Thursday, November 06, 2008

A plug for your local community college

I have just signed up for a class in basic home repair skills, including light repairs on plumbing, electrical, drywall, and carpentry. It meets for 6 two-hour evening sessions in February and March. It is offered through my local community college.

If you haven't checked out what your local community college has to offer, you are missing out. They typically offer a range of "continuing education" courses from one-day to full-semester, including everything from cooking to auto repair to personal finance. Ours even has courses in channeling spiritual energy, stand-up comedy, and installing solar panels. All at extremely reasonable prices. Over the years I have taken weekend and evening courses on High Desert Gardening, Backyard Ponds and Water Gardens, and Digital Photography.

Other sources of interesting and affordable classes and workshops include the public library system, school district, and museums. The local school district teaches an assortment of adult education classes. I took a Broken-Tile Mosaic class from them that was both excellent and a lot of fun. From the Nevada Museum of Art I have taken Japanese Print Making and Pine Needle Basketry. Next Sunday I am signed up for a follow-up workshop on making lids for pine-needle baskets. And, although I have not taken classes from the public library here, I have in the past taken a class on Cooking with Chilies from the Tucson Public Library.

Here's the description of a popular Truckee Meadows Community College course that I may just have to sign up for some spring:

"Wine Country Safari
Explore Napa and Sonoma like you never have before.
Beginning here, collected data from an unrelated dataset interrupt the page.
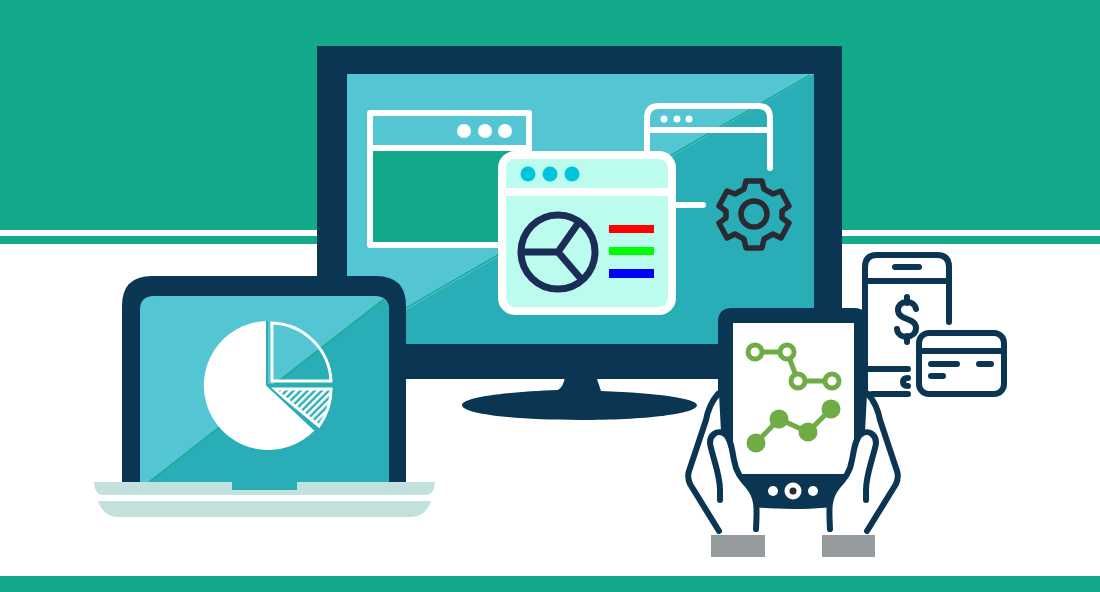
<!DOCTYPE html>
<html lang="en">
<head>
<meta charset="utf-8">
<title>Devices and data banner</title>
<style>
:root {
  --green: #13aa8c;
  --navy: #0a3553;
  --ink: #1b2d57;
  --sky: #54c5d3;
  --teal: #29aeb7;
  --mint: #bbfcef;
  --dot: #00c3dc;
  --base: #c2e0dc;
  --leaf: #6fac46;
  --cuff: #969b9d;
  --gear: #2b2a33;
  --white: #fff;
}
html, body { margin: 0; width: 1100px; height: 592px; overflow: hidden; background: var(--white); }
svg { display: block; }
.green { fill: var(--green); }
.navy { fill: var(--navy); }
.sky { fill: var(--sky); }
.teal { fill: var(--teal); }
.white { fill: var(--white); }
.base { fill: var(--base); }
.leaf { fill: var(--leaf); }
.glare { stroke: var(--green); stroke-width: 1.4; }
.white-line { fill: none; stroke: var(--white); stroke-width: 6; stroke-linejoin: round; stroke-linecap: round; }
.navy-line { fill: none; stroke: var(--navy); stroke-width: 6; stroke-linejoin: round; stroke-linecap: round; }
.ink-line { fill: none; stroke: var(--ink); stroke-width: 7; }
.gear-line { fill: none; stroke: var(--gear); stroke-width: 5.5; stroke-linejoin: round; }
.leaf-line { fill: none; stroke: var(--leaf); stroke-width: 5; }
.leaf-ring { fill: var(--white); stroke: var(--leaf); stroke-width: 5; }
</style>
</head>
<body>
<svg width="1100" height="592" viewBox="0 0 1100 592" role="img" aria-label="Monitor, laptop, tablet held in two hands, and mobile payment icons">
  <defs>
    <pattern id="hatch" width="5" height="5" patternUnits="userSpaceOnUse" patternTransform="rotate(45)">
      <rect width="2.6" height="5" class="white"/>
    </pattern>
    <g id="hand">
      <path class="white" d="M719 394C713 401 708 408 706 420L689 471Q687 477 690 484L720 532H757V511C757 496 750 491 742 479L730 438L721 432Z"/>
      <path class="navy-line" stroke-width="5" d="M718 394C711 402 708 409 706 420L689 471Q687 477 690 484L719 531"/>
      <path class="white" d="M712 448C707 435 718 428 726 435C731 440 732 450 734 460C736 473 742 479 749 487C757 497 757 508 756 530H722V500Z"/>
      <path class="navy-line" d="M720 500V490C720 476 715 464 711 448C707 435 718 428 726 435C731 440 732 450 734 460C736 473 742 479 749 487C758 498 757 509 756 529"/>
    </g>
  </defs>

  <g id="background">
    <rect class="green" width="1100" height="230"/>
    <rect class="green" y="236" width="1100" height="8"/>
    <rect class="green" y="576" width="1100" height="16"/>
  </g>

  <g id="monitor">
    <path class="navy" d="M565 376H596L601 391C660 393 697 399 697 405C697 414 645 420 580 420S462 414 462 405C462 398 500 392 558 390Q564 386 565 376Z"/>
    <rect class="navy" x="317" y="46" width="525" height="333"/>
    <rect class="sky" x="347" y="74" width="467" height="270"/>
    <path class="teal" d="M814 74V344H347L814 74Z"/>
    <line class="glare" x1="347" y1="342" x2="810" y2="75"/>
  </g>

  <g id="window-left">
    <rect class="green" x="372" y="149" width="156" height="94"/>
    <path class="white-line" d="M370 113H529V245H370ZM370 148H529"/>
    <g class="white">
      <circle cx="464" cy="131" r="7"/><circle cx="485" cy="131" r="7"/><circle cx="505" cy="131" r="7"/>
    </g>
  </g>

  <g id="window-right">
    <path class="white-line" d="M647 153V118Q647 106 659 106H758Q770 106 770 118V168M648 130H769M676 205H703"/>
    <g class="white">
      <circle cx="664" cy="119" r="3.5"/><circle cx="677" cy="119" r="3.5"/><circle cx="689" cy="119" r="3.5"/>
    </g>
  </g>

  <g id="window-front">
    <rect x="502" y="155" width="170" height="156" rx="13" fill="var(--mint)" stroke="var(--white)" stroke-width="8"/>
    <line x1="502" y1="192" x2="672" y2="192" stroke="var(--white)" stroke-width="8"/>
    <g fill="var(--dot)">
      <circle cx="528" cy="174" r="7.5"/><circle cx="550" cy="174" r="7.5"/><circle cx="572" cy="174" r="7.5"/>
    </g>
    <circle class="ink-line" cx="558" cy="252" r="37"/>
    <path class="ink-line" d="M521 252H558L579 222M558 252L582 280"/>
    <rect x="609" y="225" width="45" height="8" fill="#f00"/>
    <rect x="609" y="247" width="45" height="8" fill="#0f0"/>
    <rect x="609" y="269" width="45" height="9" fill="#00f"/>
  </g>

  <g id="settings-gear" class="gear-line">
    <path d="M746 181H762L764 189L773 194L781 191L789 206L782 211V218L789 223L781 238L773 234L764 239L762 248H746L744 239L735 234L727 238L719 223L726 218V211L719 206L727 191L735 194L744 189Z"/>
    <circle cx="754" cy="214" r="13"/>
  </g>

  <g id="laptop">
    <path class="navy" d="M122 482V306Q122 276 152 276H376Q406 276 406 306V482Z"/>
    <path class="sky" d="M140 482V310Q140 296 154 296H375Q389 296 389 310V482Z"/>
    <path class="teal" d="M149 482L384 299Q389 303 389 310V482Z"/>
    <line class="glare" x1="149" y1="482" x2="384" y2="299"/>
    <path class="base" d="M94 482H435Q434 495 426 495H103Q95 495 94 482ZM98 501H431Q426 517 410 517H119Q103 517 98 501Z"/>
    <rect class="teal" x="232" y="481" width="65" height="9"/>
  </g>

  <g id="laptop-pie">
    <path class="white" d="M267 385V321A64.500 64.500 0 1 0 315 430Z"/>
    <path d="M272 323V381H331A61 61 0 0 0 272 323Z" fill="none" stroke="var(--white)" stroke-width="3"/>
    <path d="M274 389H331Q331 409 319 426Z" fill="url(#hatch)" stroke="var(--white)" stroke-width="3"/>
    <path d="M267 321V385L315 430M267 385H333" fill="none" stroke="var(--teal)" stroke-width="2"/>
  </g>

  <g id="mobile-payment">
    <rect class="white" x="865" y="255" width="84" height="139" rx="10"/>
    <path class="navy-line" d="M865 394V267Q865 255 877 255H937Q949 255 949 267V322M866 281H949M866 369H908M872 394H908"/>
    <path class="navy-line" d="M895 267H919"/>
    <path class="navy-line" d="M916 309C914 299 898 300 898 310C898 321 916 317 916 328C916 339 898 340 897 329M907 297V303M907 336V342"/>
    <path class="navy-line" stroke-width="4" d="M908 378Q903 378 903 382T908 386"/>
    <rect x="919" y="333" width="85" height="61" rx="10" fill="var(--white)" stroke="var(--navy)" stroke-width="6"/>
    <path class="navy-line" d="M920 351H1003M931 364H957M931 376H943M979 364H991"/>
  </g>

  <g id="tablet">
    <path class="navy" d="M718 322Q718 308 732 308H854Q868 308 868 322V488C868 503 840 509 793 509S718 503 718 488Z"/>
    <rect class="white" x="733" y="323" width="121" height="151"/>
    <circle class="white" cx="773" cy="491" r="5"/>
    <circle class="white" cx="793" cy="491" r="8.500"/>
    <circle cx="793" cy="491" r="3.500" fill="var(--gear)"/>
    <circle class="white" cx="813" cy="491" r="5"/>
  </g>

  <g id="tablet-charts">
    <path class="leaf-line" d="M755 352H787L798 381H832M756 443L779 419L808 432L831 409"/>
    <g class="leaf-ring">
      <circle cx="755" cy="352" r="7"/><circle cx="787" cy="352" r="7"/><circle cx="798" cy="381" r="7"/><circle cx="832" cy="381" r="7"/>
    </g>
    <g class="leaf">
      <circle cx="756" cy="443" r="9.500"/><circle cx="779" cy="419" r="9.500"/><circle cx="808" cy="432" r="9.500"/><circle cx="831" cy="409" r="9.500"/>
    </g>
  </g>

  <g id="hands">
    <use href="#hand"/>
    <use href="#hand" transform="matrix(-1 0 0 1 1586 0)"/>
    <g fill="var(--cuff)">
      <rect x="711" y="535" width="54" height="22"/>
      <rect x="822" y="535" width="53" height="22"/>
    </g>
  </g>
</svg>
</body>
</html>
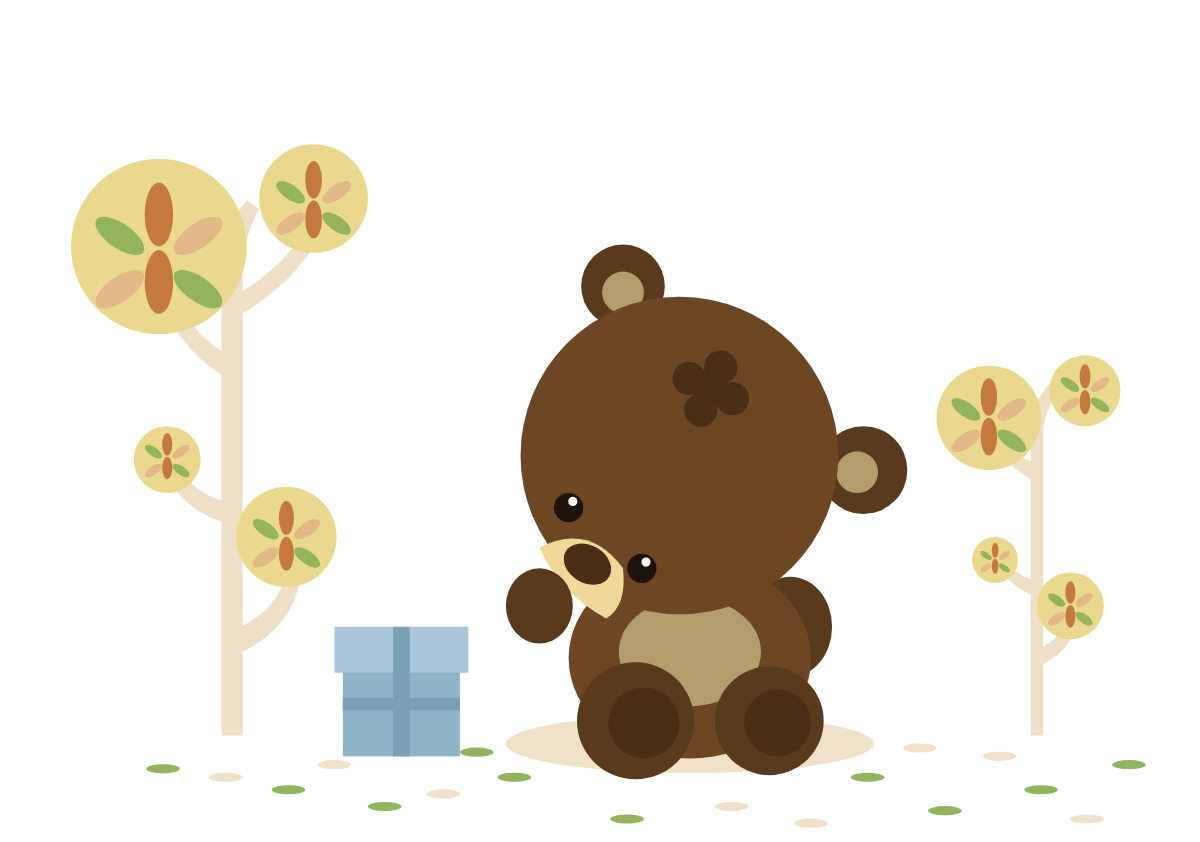
<!DOCTYPE html>
<html lang="en">
<head>
<meta charset="utf-8">
<title>Teddy Bear in the Grove</title>
<link href="https://fonts.googleapis.com/css2?family=Nunito&display=swap" rel="stylesheet">
<style>
  :root {
    --paper: #ffffff;
    --trunk: #efdfc6;
    --crown: #ead88e;
    --leaf-rust: #c47a3e;
    --leaf-green: #93b45c;
    --leaf-sand: #e2b888;
    --gift-lid: #a9c6da;
    --gift-box: #8fb3c7;
    --gift-ribbon: #7b9fb5;
    --ground: #efe2c8;
    --bear-fur: #6d4624;
    --bear-shade: #5a3a1c;
    --bear-deep: #4a2f16;
    --bear-tan: #b49d6c;
    --snout: #f0d79a;
    --eye: #1d130b;
  }
  html, body { margin: 0; padding: 0; overflow: hidden; background: var(--paper); font-family: 'Nunito', sans-serif; }
  .scene { display: block; width: 1200px; height: 842px; }
</style>
</head>
<body>
<svg class="scene" viewBox="0 0 574 403" preserveAspectRatio="none" role="img" aria-label="A brown teddy bear sits beside a small blue gift box between two stylised trees">
  <defs>
    <g id="leaf-cluster">
      <ellipse cx="0" cy="-9" rx="4" ry="9" fill="var(--leaf-rust)"/>
      <ellipse cx="-11" cy="-3" rx="3.5" ry="8" transform="rotate(-55 -11 -3)" fill="var(--leaf-green)"/>
      <ellipse cx="11" cy="-3" rx="3.5" ry="8" transform="rotate(55 11 -3)" fill="var(--leaf-sand)"/>
      <ellipse cx="0" cy="10" rx="4" ry="9" fill="var(--leaf-rust)"/>
      <ellipse cx="-11" cy="12" rx="3.5" ry="8" transform="rotate(55 -11 12)" fill="var(--leaf-sand)"/>
      <ellipse cx="11" cy="12" rx="3.5" ry="8" transform="rotate(-55 11 12)" fill="var(--leaf-green)"/>
    </g>
    <ellipse id="ground-leaf" rx="8" ry="2.2"/>
  </defs>

  <g class="ground-scatter">
    <ellipse cx="330" cy="356" rx="88" ry="14" fill="var(--ground)"/>
    <g fill="var(--leaf-green)">
      <use href="#ground-leaf" x="78" y="368"/><use href="#ground-leaf" x="138" y="378"/>
      <use href="#ground-leaf" x="184" y="386"/><use href="#ground-leaf" x="246" y="372"/>
      <use href="#ground-leaf" x="300" y="392"/><use href="#ground-leaf" x="415" y="372"/>
      <use href="#ground-leaf" x="452" y="388"/><use href="#ground-leaf" x="498" y="378"/>
      <use href="#ground-leaf" x="540" y="366"/><use href="#ground-leaf" x="228" y="360"/>
    </g>
    <g fill="var(--ground)">
      <use href="#ground-leaf" x="108" y="372"/><use href="#ground-leaf" x="160" y="366"/>
      <use href="#ground-leaf" x="212" y="380"/><use href="#ground-leaf" x="350" y="386"/>
      <use href="#ground-leaf" x="388" y="394"/><use href="#ground-leaf" x="478" y="362"/>
      <use href="#ground-leaf" x="520" y="392"/><use href="#ground-leaf" x="440" y="358"/>
    </g>
  </g>

  <g class="tree-left">
    <path d="M106 352 L106 128 Q106 110 118 96 L124 100 Q116 114 116 130 L116 352 Z" fill="var(--trunk)"/>
    <path d="M107 180 Q90 170 78 148 L84 144 Q96 164 110 170 Z" fill="var(--trunk)"/>
    <path d="M115 140 Q135 128 148 108 L154 112 Q140 136 116 150 Z" fill="var(--trunk)"/>
    <path d="M107 250 Q88 244 80 228 L86 224 Q94 238 110 240 Z" fill="var(--trunk)"/>
    <path d="M115 300 Q136 290 138 268 L144 270 Q144 298 116 312 Z" fill="var(--trunk)"/>
    <circle cx="76" cy="118" r="42" fill="var(--crown)"/>
    <circle cx="150" cy="95" r="26" fill="var(--crown)"/>
    <circle cx="80" cy="220" r="16" fill="var(--crown)"/>
    <circle cx="137" cy="257" r="24" fill="var(--crown)"/>
    <use href="#leaf-cluster" transform="translate(76 118) scale(1.7)"/>
    <use href="#leaf-cluster" transform="translate(150 95) scale(1)"/>
    <use href="#leaf-cluster" transform="translate(80 218) scale(0.6)"/>
    <use href="#leaf-cluster" transform="translate(137 256) scale(0.9)"/>
  </g>

  <g class="tree-right">
    <path d="M493 352 L493 205 Q493 192 504 182 L508 186 Q499 196 499 208 L499 352 Z" fill="var(--trunk)"/>
    <path d="M494 230 Q480 222 474 210 L478 207 Q484 218 496 222 Z" fill="var(--trunk)"/>
    <path d="M494 285 Q482 280 477 270 L481 268 Q486 276 496 278 Z" fill="var(--trunk)"/>
    <path d="M498 310 Q510 304 512 292 L516 294 Q514 310 499 318 Z" fill="var(--trunk)"/>
    <circle cx="473" cy="200" r="25" fill="var(--crown)"/>
    <circle cx="519" cy="187" r="17" fill="var(--crown)"/>
    <circle cx="476" cy="268" r="11" fill="var(--crown)"/>
    <circle cx="512" cy="290" r="16" fill="var(--crown)"/>
    <use href="#leaf-cluster" transform="translate(473 199) scale(1)"/>
    <use href="#leaf-cluster" transform="translate(519 186) scale(0.65)"/>
    <use href="#leaf-cluster" transform="translate(476 267) scale(0.4)"/>
    <use href="#leaf-cluster" transform="translate(512 289) scale(0.6)"/>
  </g>

  <g class="gift-box">
    <rect x="164" y="318" width="56" height="44" fill="var(--gift-box)"/>
    <rect x="160" y="300" width="64" height="22" fill="var(--gift-lid)"/>
    <rect x="188" y="300" width="8" height="62" fill="var(--gift-ribbon)"/>
    <rect x="164" y="334" width="56" height="6" fill="var(--gift-ribbon)"/>
  </g>

  <g class="teddy-bear">
    <ellipse cx="378" cy="300" rx="20" ry="24" fill="var(--bear-shade)"/>
    <ellipse cx="330" cy="315" rx="58" ry="48" fill="var(--bear-fur)"/>
    <ellipse cx="330" cy="312" rx="34" ry="26" fill="var(--bear-tan)"/>
    <circle cx="298" cy="137" r="20" fill="var(--bear-shade)"/>
    <circle cx="298" cy="140" r="10" fill="var(--bear-tan)"/>
    <circle cx="413" cy="225" r="21" fill="var(--bear-shade)"/>
    <circle cx="410" cy="226" r="10" fill="var(--bear-tan)"/>
    <circle cx="325" cy="218" r="76" fill="var(--bear-fur)"/>
    <g class="forehead-patch" fill="var(--bear-deep)" transform="rotate(-20 340 186)">
      <circle cx="332" cy="178" r="8"/><circle cx="348" cy="178" r="8"/>
      <circle cx="332" cy="194" r="8"/><circle cx="348" cy="194" r="8"/>
      <rect x="332" y="178" width="16" height="16"/>
    </g>
    <path d="M258 262 Q282 250 298 272 Q300 290 290 296 Q268 284 258 262 Z" fill="var(--snout)"/>
    <ellipse cx="281" cy="270" rx="12" ry="9" transform="rotate(30 281 270)" fill="var(--bear-deep)"/>
    <circle cx="272" cy="243" r="7" fill="var(--eye)"/>
    <circle cx="274" cy="240" r="2.2" fill="var(--paper)"/>
    <circle cx="307" cy="272" r="7" fill="var(--eye)"/>
    <circle cx="309" cy="269" r="2.2" fill="var(--paper)"/>
    <ellipse cx="258" cy="290" rx="16" ry="18" fill="var(--bear-shade)"/>
    <circle cx="304" cy="345" r="28" fill="var(--bear-shade)"/>
    <circle cx="308" cy="346" r="17" fill="var(--bear-deep)"/>
    <circle cx="368" cy="345" r="26" fill="var(--bear-shade)"/>
    <circle cx="372" cy="346" r="16" fill="var(--bear-deep)"/>
  </g>
</svg>
</body>
</html>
Each morning take birding and natural history tours of the region's woodlands, lakes and forests where you'll see an enormous variety of birds and wildlife. Then refresh yourself during afternoon wine tastings."